And that angel who talked about good news that will cause great joy? He was thinking about this future. And so was his King. It’s not too much to say that Peace was the King’s plan. You know why I know that? Because today happened. Just appreciate for a minute God’s intricacies, God’s premeditation, God’s planned cosmic twists and turns that all happened so that right here in this moment God could send his Spirit to douse us all with his gospel? How did I meet a guy at a certain gym at a particular time who had been praying for this church? How did I bump into another guy at an Aiken Young Professionals event who looked like an awful lot like all the Wisconsin deer hunters I had just left behind only with a sweet Carolina accent? How did it happen that my new insurance agent needed a church or the Spirit had a Rotary Club member by the shirt collar or a Christian looking for a church home asked me to have breakfast with him the minute I got into town? How did it happen that some skinny Wisconsin pastor who knew absolutely nothing about church planting was moved to leave behind his nice office and flourishing pastor job? How do any of us who have been here during any part of the past year think that Peace is anything less than God’s own work?

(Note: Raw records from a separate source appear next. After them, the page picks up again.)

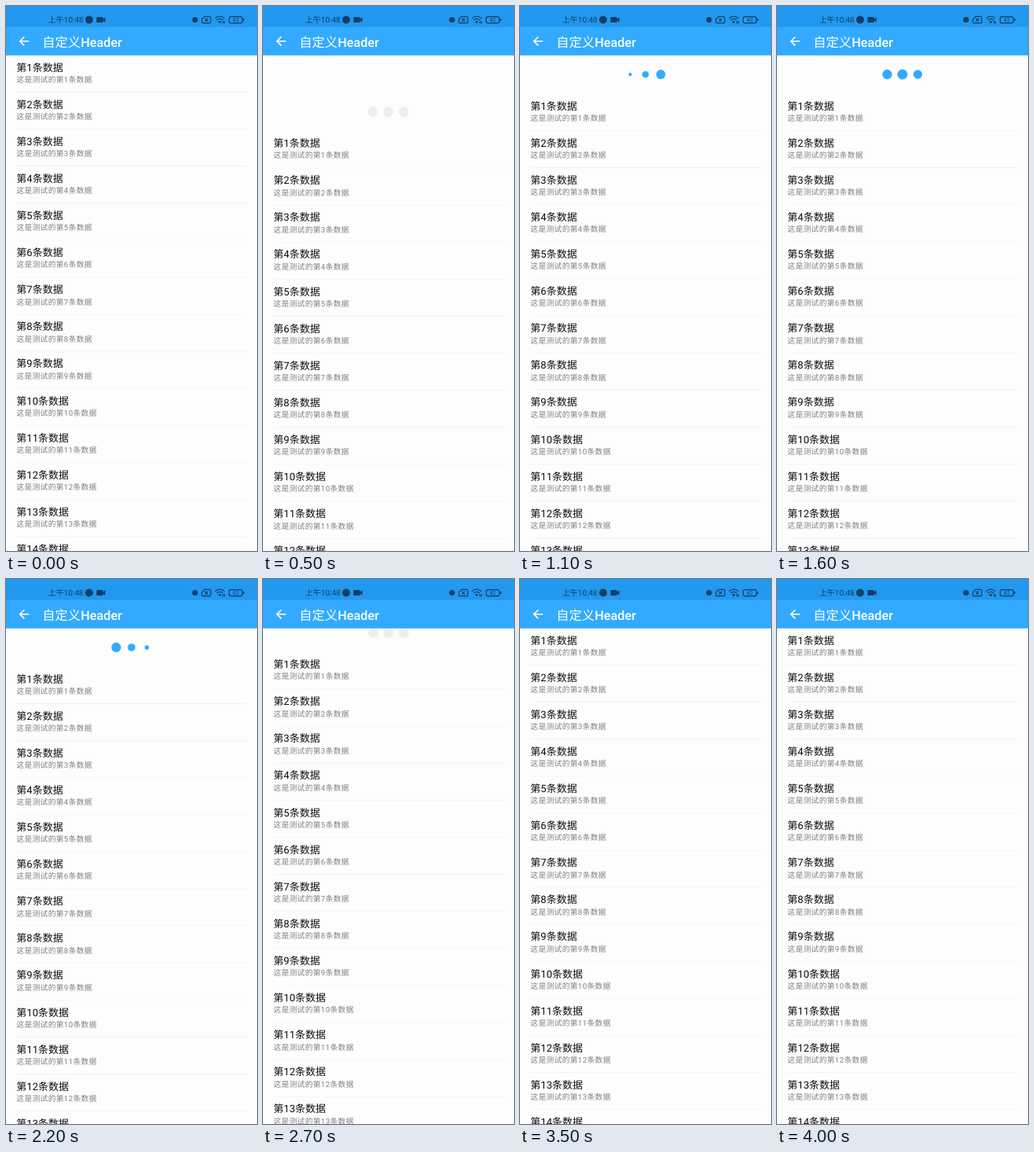
An HTML page that plays this animation: 320 px wide and 693 px high, repeating every 4.1 s.

```html
<!DOCTYPE html>
<html lang="zh-CN">
<head>
<meta charset="utf-8">
<title>自定义Header</title>
<style>
  html, body { margin: 0; width: 100%; height: 100%; overflow: hidden; background: #fdfdfd; }
  svg { display: block; width: 320px; height: 693px; font-family: Roboto, "Noto Sans CJK SC", "Noto Sans CJK", sans-serif; text-rendering: geometricPrecision; }
  .title { font-size: 13.03px; fill: #0c0c0c; }
  .note { font-size: 9.77px; letter-spacing: .325px; fill: #808080; }
  .heading { font-size: 16.29px; font-weight: 500; fill: #fff; }
  .clock { font-size: 10px; fill: #123f66; }
  .icon { fill: #123f66; }
  .line { fill: none; stroke: #123f66; stroke-width: 1.2; stroke-linejoin: round; }
</style>
</head>
<body>
<svg viewBox="0 0 320 693">
  <rect width="320" height="693" fill="#fdfdfd"/>
  <g id="content">
    <g id="dots"></g>
    <g id="list"></g>
  </g>

  <rect width="320" height="62.8" fill="#33aaff"/>
  <rect width="320" height="26.6" fill="#2298ee"/>

  <text class="clock" x="53.8" y="21.3">上午10:48</text>
  <circle class="icon" cx="106" cy="17.5" r="5"/>
  <path class="icon" d="M116 14h7q.6 0 .6.6v1.8l3-2.2v6.6l-3-2.2v1.8q0 .6-.6.6h-7q-.6 0-.6-.6v-5.8q0-.6.6-.6z"/>
  <circle class="icon" cx="241" cy="17.5" r="3.6"/>
  <path class="line" d="M253 13.3h6.5q1.5 0 1.5 1.5v5.4q0 1.5-1.5 1.5H251q-1.3 0-1.3-1.5v-3.4zM253.6 15.7l3.8 3.8m0-3.8l-3.8 3.8"/>
  <path class="line" d="M266.5 15.7q6-5 12 0M268.6 18q3.9-3.2 7.8 0"/>
  <path class="icon" d="M270.3 19.8q2.2-1.6 4.4 0l-2.2 2.4z"/>
  <path class="line" d="M276.6 19.3v3m1.9-3v3"/>
  <rect class="line" x="284.5" y="13.6" width="16.8" height="8" rx="2.3"/>
  <path class="icon" d="M302.3 15.8q1.6.3 1.6 1.8t-1.6 1.8z"/>
  <text class="icon" x="292.9" y="20.2" font-size="7" text-anchor="middle">42</text>

  <path d="M29.3 44.8H17.8M23.3 39.2l-5.6 5.6 5.6 5.6" fill="none" stroke="#fff" stroke-width="1.6"/>
  <text class="heading" x="46.3" y="52">自定义Header</text>
</svg>
<script>
  const LOOP = 4100, STEP = 100;
  const REST = 49, PEAK = 100;
  const RELEASE = 640, FINISH = 2662, SETTLE = 300;
  const PULSE_START = 590, PULSE = 750, LAG = 120, RATE = .95;
  const ROW = 47.11;
  const content = document.getElementById('content');

  function add(parent, tag, attrs, text = '') {
    const el = document.createElementNS('http://www.w3.org/2000/svg', tag);
    for (const key in attrs) el.setAttribute(key, attrs[key]);
    el.textContent = text;
    return document.getElementById(parent).appendChild(el);
  }

  for (let i = 0; i < 14; i++) {
    const y = i * ROW, label = `第${i + 1}条数据`;
    add('list', 'text', { class: 'title', x: 13.3, y: y + 82.55 }, label);
    add('list', 'text', { class: 'note', x: 13.3, y: y + 96.9 }, `这是测试的${label}`);
    add('list', 'rect', { x: 13, y: y + 109, width: 295, height: .8, fill: '#f2f2f2' });
  }
  const dots = [0, 1, 2].map(i => add('dots', 'circle', { cx: 140.5 + i * 19.5, cy: 38, r: 6.5 }));

  // Fast start with a long exponential tail.
  function viscous(u) {
    if (u <= 0) return 0;
    if (u >= 1) return 1;
    const x = u * 8, k = Math.exp(-1);
    return x < 1 ? x - 1 + Math.exp(-x) : k + (1 - k) * (1 - Math.exp(1 - x));
  }

  function pullOffset(t) {
    if (t < RELEASE) return PEAK * Math.sin(Math.PI / 2 * Math.min(1, t / 600));
    if (t < FINISH) return PEAK + (REST - PEAK) * viscous((t - RELEASE) / SETTLE);
    return REST * (1 - viscous((t - FINISH) / SETTLE));
  }

  function dotScale(t, i) {
    const age = (t - PULSE_START) * RATE - LAG * (i + 1);
    if (age <= 0) return 1;
    const p = .5 - .5 * Math.cos(Math.PI * (age % PULSE) / PULSE);
    return p < .5 ? 1 - 1.4 * p : 1.4 * p - .4;
  }

  function draw(now) {
    const t = Math.floor((now + 8) / STEP) * STEP % LOOP;
    const active = t >= RELEASE && t < FINISH;
    content.setAttribute('transform', `translate(0 ${pullOffset(t).toFixed(2)})`);
    dots.forEach((dot, i) => {
      dot.setAttribute('fill', active ? '#33aaff' : '#eeeeee');
      dot.setAttribute('r', 6.5 * (active ? dotScale(t, i) : 1));
    });
  }

  const start = performance.now();
  function tick() {
    draw(performance.now() - start);
    requestAnimationFrame(tick);
  }
  tick();
</script>
</body>
</html>
```
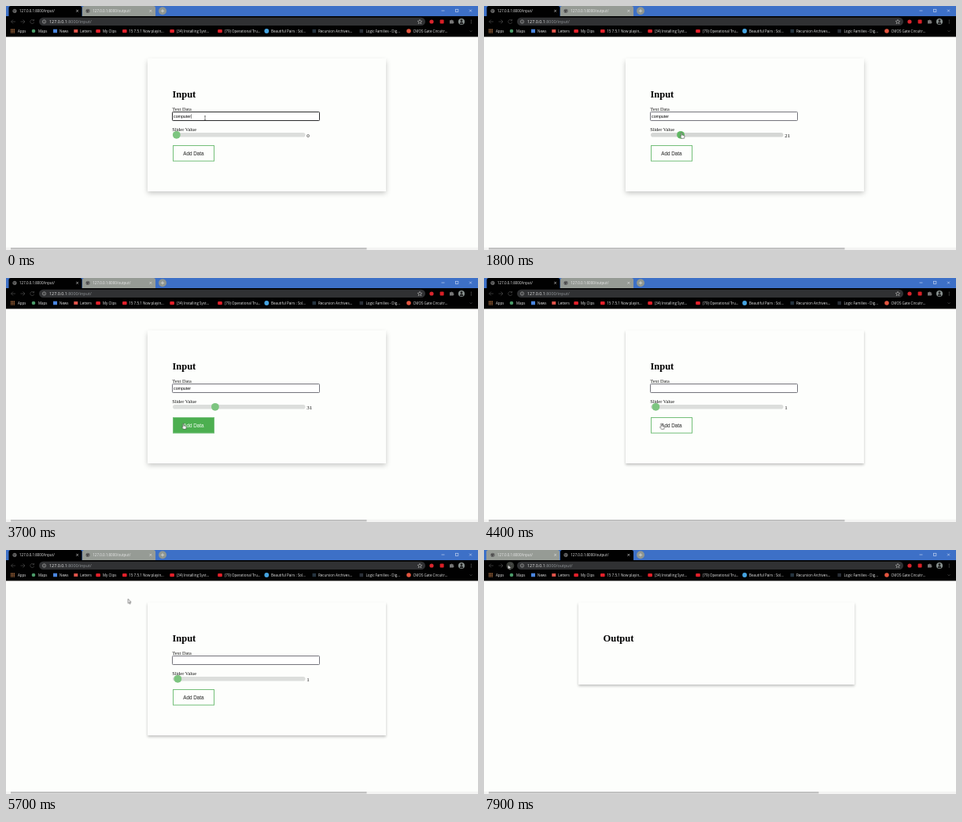
These frames come from a looping animation (600 by 312 pixels, 8000 ms). An HTML page:

```html
<!DOCTYPE html>
<html lang="en">
<head>
<meta charset="utf-8">
<title>Input and output</title>
<style>
  @property --value { syntax: "<integer>"; inherits: true; initial-value: 0; }

  html, body { margin: 0; width: 100%; height: 100%; overflow: hidden; }
  body { position: relative; background: #fdfefc; }
  svg, .page { position: absolute; left: 0; top: 0; width: 600px; height: 312px; }
  svg { overflow: hidden; }

  /* every part shares one 8 s clock */
  .page, .card.hoverable, .ui, .toggle, #cursor, #field, #button, #label, #slider {
    animation: 8s step-end infinite;
  }

  .ui { font: 4.5px "Open Sans", "Noto Sans", sans-serif; fill: #e8e8e8; }
  .serif { font: 6.25px "Liberation Serif", serif; fill: #111; }
  .heading { font: bold 12.5px "Liberation Serif", serif; fill: #000; }
  .sans { font-family: "Liberation Sans", sans-serif; }
  .url { font-size: 5.4px; }
  .line { fill: none; stroke: #bbb; stroke-width: .6; }
  .dim { stroke: #5a5a5a; }

  .card { position: absolute; top: 67px; background: #fdfefc; box-shadow: 0 1.6px 3.2px rgba(0,0,0,.24); }
  .input .card { left: 180px; width: 302.5px; height: 170px; }
  .output .card { left: 120px; width: 350.5px; height: 104.5px; }
  .card.hoverable { animation-name: lift; }
  .value { position: absolute; left: 382.3px; top: 161.6px; font: 7px/8px "Liberation Serif", serif; color: #111; }
  .value::after { counter-reset: v var(--value); content: counter(v); }

  .input { animation-name: first, count; }
  .output, .tab-output { animation-name: second; }
  .tab-input { animation-name: first; }

  #thumb { transform: translateX(calc(var(--value) * 1.584px)); }
  #slider { animation-name: slider; }
  #field { animation-name: focus; }
  #button { animation-name: fill; }
  #label { animation-name: invert; }
  #caret { animation-name: caret; }
  #typed { animation-name: typed; }
  #reload-glow { animation-name: glow; }
  #cursor { animation-name: travel; }
  #arrow { animation-name: arrow; }
  #hand { animation-name: hand; }
  #beam { animation-name: beam; }

  @keyframes first { 0% { visibility: visible; } 77.5%, 100% { visibility: hidden; } }
  @keyframes second { 0% { visibility: hidden; } 77.5%, 100% { visibility: visible; } }
  @keyframes lift {
    0% { box-shadow: 0 3.1px 6.3px rgba(0,0,0,.22); }
    52.5%, 100% { box-shadow: 0 1.6px 3.2px rgba(0,0,0,.24); }
  }
  @keyframes count {
    0% { --value: 0; }
    17.5% { --value: 0; animation-timing-function: steps(6); }
    25% { --value: 31; }
    52.5%, 100% { --value: 1; }
  }
  @keyframes slider {
    0% { opacity: .72; }
    11.25% { opacity: .88; }
    32.5%, 100% { opacity: .72; }
  }
  @keyframes focus {
    0% { stroke: #2a2a2c; }
    18.75%, 100% { stroke: #74747c; }
  }
  @keyframes fill {
    0% { fill: #fdfefc; }
    40% { fill: #fdfefc; animation-timing-function: steps(5); }
    46.25% { fill: #4caf50; }
    52.5%, 100% { fill: #fdfefc; }
  }
  @keyframes invert {
    0% { fill: #222; }
    40% { fill: #222; animation-timing-function: steps(5); }
    46.25% { fill: #f4fff4; }
    52.5%, 100% { fill: #222; }
  }
  @keyframes caret { 0% { opacity: 1; } 6.25%, 100% { opacity: 0; } }
  @keyframes typed { 0% { opacity: 1; } 52.5%, 100% { opacity: 0; } }
  @keyframes glow { 0% { opacity: 0; } 88.75%, 100% { opacity: 1; } }
  @keyframes travel {
    0% { transform: translate(253px, 143px); }
    1.25% { transform: translate(253px, 143px); animation-timing-function: steps(8); }
    11.25% { transform: translate(218.5px, 163px); }
    17.5% { transform: translate(218.5px, 163px); animation-timing-function: steps(6); }
    25% { transform: translate(267.5px, 163px); }
    31.25% { transform: translate(267.5px, 163px); animation-timing-function: steps(3); }
    35% { transform: translate(218.7px, 209.5px); }
    36.25% { transform: translate(218.7px, 209.5px); animation-timing-function: steps(5); }
    42.5% { transform: translate(225.5px, 187px); }
    66.25% { transform: translate(225.5px, 187px); animation-timing-function: steps(6); }
    73.75% { transform: translate(120px, .3px); }
    80% { transform: translate(120px, .3px); animation-timing-function: steps(8); }
    90%, 100% { transform: translate(30.5px, 19px); }
  }
  @keyframes arrow {
    0% { opacity: 0; }
    5% { opacity: 1; }
    11.25% { opacity: 0; }
    32.5% { opacity: 1; }
    40% { opacity: 0; }
    67.5%, 100% { opacity: 1; }
  }
  @keyframes hand {
    0% { opacity: 0; }
    11.25% { opacity: 1; }
    32.5% { opacity: 0; }
    40% { opacity: 1; }
    67.5%, 100% { opacity: 0; }
  }
  @keyframes beam { 0% { opacity: 1; } 5%, 100% { opacity: 0; } }
</style>
</head>
<body>

<div class="page input">
  <div class="card hoverable"></div>
  <svg viewBox="0 0 600 312">
    <text class="heading" x="211.4" y="116.8">Input</text>
    <text class="serif" x="211.3" y="133.6">Text Data</text>
    <rect id="field" x="211.5" y="135.5" width="187" height="11" rx=".8" fill="#fff"/>
    <text id="typed" class="sans toggle" x="213" y="142.8" font-size="5.25">computer</text>
    <path id="caret" class="toggle" d="M235.3 138.3v5.6" stroke="#222" stroke-width=".6"/>
    <text class="serif" x="211.3" y="159.6">Slider Value</text>
    <g id="slider">
      <rect x="212" y="162" width="168.5" height="5.6" rx="2.8" fill="#d0d2d0"/>
      <circle id="thumb" cx="216.8" cy="164.8" r="4.9" fill="#4caf50"/>
    </g>
    <rect id="button" x="212.5" y="178.5" width="52" height="19.7" stroke="#74bf79" stroke-width="1"/>
    <text id="label" class="sans" x="225.2" y="190.6" font-size="6.35">Add Data</text>
    <rect y="308.6" width="600" height="3.4" fill="#f4f4f3"/>
    <rect x="6" y="309" width="452.5" height="2.5" fill="#c1c1c1"/>
  </svg>
  <div class="value"></div>
</div>

<div class="page output">
  <div class="card"></div>
  <svg viewBox="0 0 600 312">
    <text class="heading" x="151.5" y="116.8">Output</text>
    <rect y="308.6" width="600" height="3.4" fill="#f4f4f3"/>
    <rect x="6" y="309" width="419.5" height="2.5" fill="#c1c1c1"/>
  </svg>
</div>

<svg viewBox="0 0 600 312">
  <defs>
    <path id="tab" d="M0 13V2.5Q0 0 2.5 0h88q2.5 0 2.5 2.5V13z"/>
    <g id="globe"><circle r="2.6" fill="#666"/><path d="M-2 -1l2 1 1.5-1.5M-1 2l1-2" stroke="#333" stroke-width=".7" fill="none"/></g>
    <path id="close" d="M-1.4-1.4l2.8 2.8m0-2.8l-2.8 2.8"/>
  </defs>

  <!-- window frame -->
  <rect width="600" height="13" fill="#3d70c7"/>
  <rect y="13" width="600" height="26.4" fill="#010101"/>
  <g class="ui tab-input">
    <use href="#tab" x="97" fill="#969b95"/>
    <use href="#tab" x="3.5" fill="#010101"/>
  </g>
  <g class="ui tab-output">
    <use href="#tab" x="3" fill="#969b95"/>
    <use href="#tab" x="97" fill="#010101"/>
  </g>
  <g class="line" style="stroke:#e4e4e4">
    <use href="#close" x="90.6" y="6.3"/>
    <use href="#close" x="183.8" y="6.3"/>
  </g>
  <use href="#globe" x="11" y="6.3"/>
  <use href="#globe" x="104" y="6.3"/>
  <g class="ui">
    <text x="17" y="8">127.0.0.1:8000/input/</text>
    <text x="110.3" y="8">127.0.0.1:8000/output/</text>
  </g>
  <circle cx="199" cy="6.3" r="5" fill="#8f9690"/>
  <path class="line" style="stroke:#eee" d="M196.8 6.3h4.4M199 4.1v4.4"/>
  <g class="line" style="stroke:#d5e0f5">
    <path d="M553.5 6h4"/><rect x="571.5" y="4.2" width="3.4" height="3.4"/><use href="#close" x="590.5" y="6"/>
  </g>

  <!-- toolbar -->
  <rect x="42" y="14.7" width="491" height="10.4" rx="5.2" fill="#303133"/>
  <circle id="reload-glow" class="toggle" cx="33.3" cy="20" r="5" fill="#3a3d38"/>
  <g class="line">
    <path class="dim" d="M12 20H6.5m2.5-2.5L6.5 20 9 22.5"/>
    <path class="dim" d="M18.5 20H24m-2.5-2.5L24 20l-2.5 2.5"/>
    <path class="dim" d="M35.3 18.5a2.5 2.5 0 1 0 .4 2.2M35.6 16.8v2h-2"/>
    <circle cx="48.5" cy="20" r="2.2"/><path d="M48.5 19.7v1.5M48.5 18.5v.5"/>
    <path d="M526 17.3l.8 1.8 2 .2-1.5 1.3.5 2-1.8-1.1-1.8 1.1.5-2-1.5-1.3 2-.2z"/>
  </g>
  <g class="ui tab-input"><text class="url" x="55" y="22">127.0.0.1<tspan fill="#92969a">:8000/input/</tspan></text></g>
  <g class="ui tab-output"><text class="url" x="55" y="22">127.0.0.1<tspan fill="#92969a">:8000/output/</tspan></text></g>
  <circle cx="541" cy="20" r="2.6" fill="#d9262e"/>
  <rect x="551.6" y="17.5" width="5" height="5" rx="1" fill="#d91f26"/>
  <path d="M564 18.3h1.6a.9.9 0 0 1 1.8 0h1.3v1.6a.9.9 0 0 1 0 1.8v.8H564z" fill="#777"/>
  <circle cx="579" cy="20" r="4" fill="#8b9492"/>
  <path d="M576.8 23.2q0-3 2.2-3t2.2 3zM577.5 18.5a1.5 1.5 0 0 1 3 0 1.5 1.5 0 0 1-3 0" fill="#222"/>
  <path d="M591.3 17.7v4.8" stroke="#777" stroke-width=".9" stroke-dasharray="1 .9"/>

  <!-- bookmarks -->
  <path d="M6 30.2h5M6 32.1h5M6 34h5" stroke-width="1.2" stroke="#d98b52" stroke-dasharray="1.2 .7"/>
  <circle cx="35" cy="32" r="2.3" fill="#4c9b6a"/>
  <rect x="60" y="29.7" width="5" height="4.6" fill="#4a86e0"/>
  <rect x="86.3" y="30" width="5" height="4" fill="#e0534a"/>
  <g fill="#e3202a">
    <rect x="114.3" y="29.9" width="5.6" height="4.3" rx="1"/>
    <rect x="148" y="29.9" width="5.6" height="4.3" rx="1"/>
    <rect x="208.3" y="29.9" width="5.6" height="4.3" rx="1"/>
    <rect x="269.2" y="29.9" width="5.6" height="4.3" rx="1"/>
  </g>
  <circle cx="331.3" cy="32" r="2.9" fill="#45a3e0"/>
  <rect x="389.5" y="29.8" width="4.5" height="4.5" fill="#263440"/>
  <rect x="449.5" y="29.8" width="4.5" height="4.5" fill="#2b3038"/>
  <circle cx="512" cy="32" r="2.8" fill="#e4553f"/>
  <g class="ui">
    <text x="15" y="33.7">Apps</text>
    <text x="41" y="33.7">Maps</text>
    <text x="68" y="33.7">News</text>
    <text x="94.3" y="33.7">Letters</text>
    <text x="123" y="33.7">My Clips</text>
    <text x="156.3" y="33.7">15 7.5.1 Now playin...</text>
    <text x="217" y="33.7">(34) Installing Syst...</text>
    <text x="278" y="33.7">(79) Operational Tru...</text>
    <text x="337" y="33.7">Beautiful Pairs : Sol...</text>
    <text x="397" y="33.7">Recursion Archives...</text>
    <text x="457.5" y="33.7">Logic Families - Dig...</text>
    <text x="517.5" y="33.7">CMOS Gate Circuitr...</text>
  </g>
  <path class="line dim" d="M589.5 31.5l1.5 1.3 1.5-1.3"/>

  <!-- pointer -->
  <g id="cursor">
    <path id="arrow" class="toggle" d="M0 0v5.6l1.3-1.2.9 2 .9-.4-.9-1.9h1.7z" fill="#fff" stroke="#222" stroke-width=".5"/>
    <path id="hand" class="toggle" d="M-.7-.8q.7-.7 1.4 0v2.8l2.5.6q.7.2.6 1.1l-.5 2.6h-3.4L-1.9 3.8q0-.9 1.2 0z" fill="#fff" stroke="#222" stroke-width=".5"/>
    <path id="beam" class="toggle" d="M-1-2.2h2M0-2.2v5M-1 2.8h2" fill="none" stroke="#333" stroke-width=".6"/>
  </g>
</svg>
</body>
</html>
```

The truth is that God wanted this future. And why? Because his gospel isn’t some dead, orthodox teaching. It’s a dynamite dogma that takes shepherd-like people and makes them kings. It’s a truth that takes dark, sad human souls and sets inside of them a fire of faith so powerful that no sin, no guilt, not death itself can extinguish it. And the truth is that the same Jesus Christ who ordered all of world history so that he would be born in that manger ordered that same history to give birth to this church. Peace is that big a deal. It’s nothing less than Christ for you. Understand that. The God of heaven, the Lord of glory, spotted you, a sad shepherd, sitting in the dark and that reality bugged him so much that he sprang off his throne, laid himself down in a manger and then climbed onto a cross. And once he had risen, he used his might to reach right back into history and create this church not so that Peace could make you the offer of his salvation, but so that Peace could give you the gift itself: faith in Jesus. So that you might have a joy that would carry you not only through a potential Christmas doldrum, but right into an eternity of joy with him. And one year of that? Now that’s worth celebrating. Amen.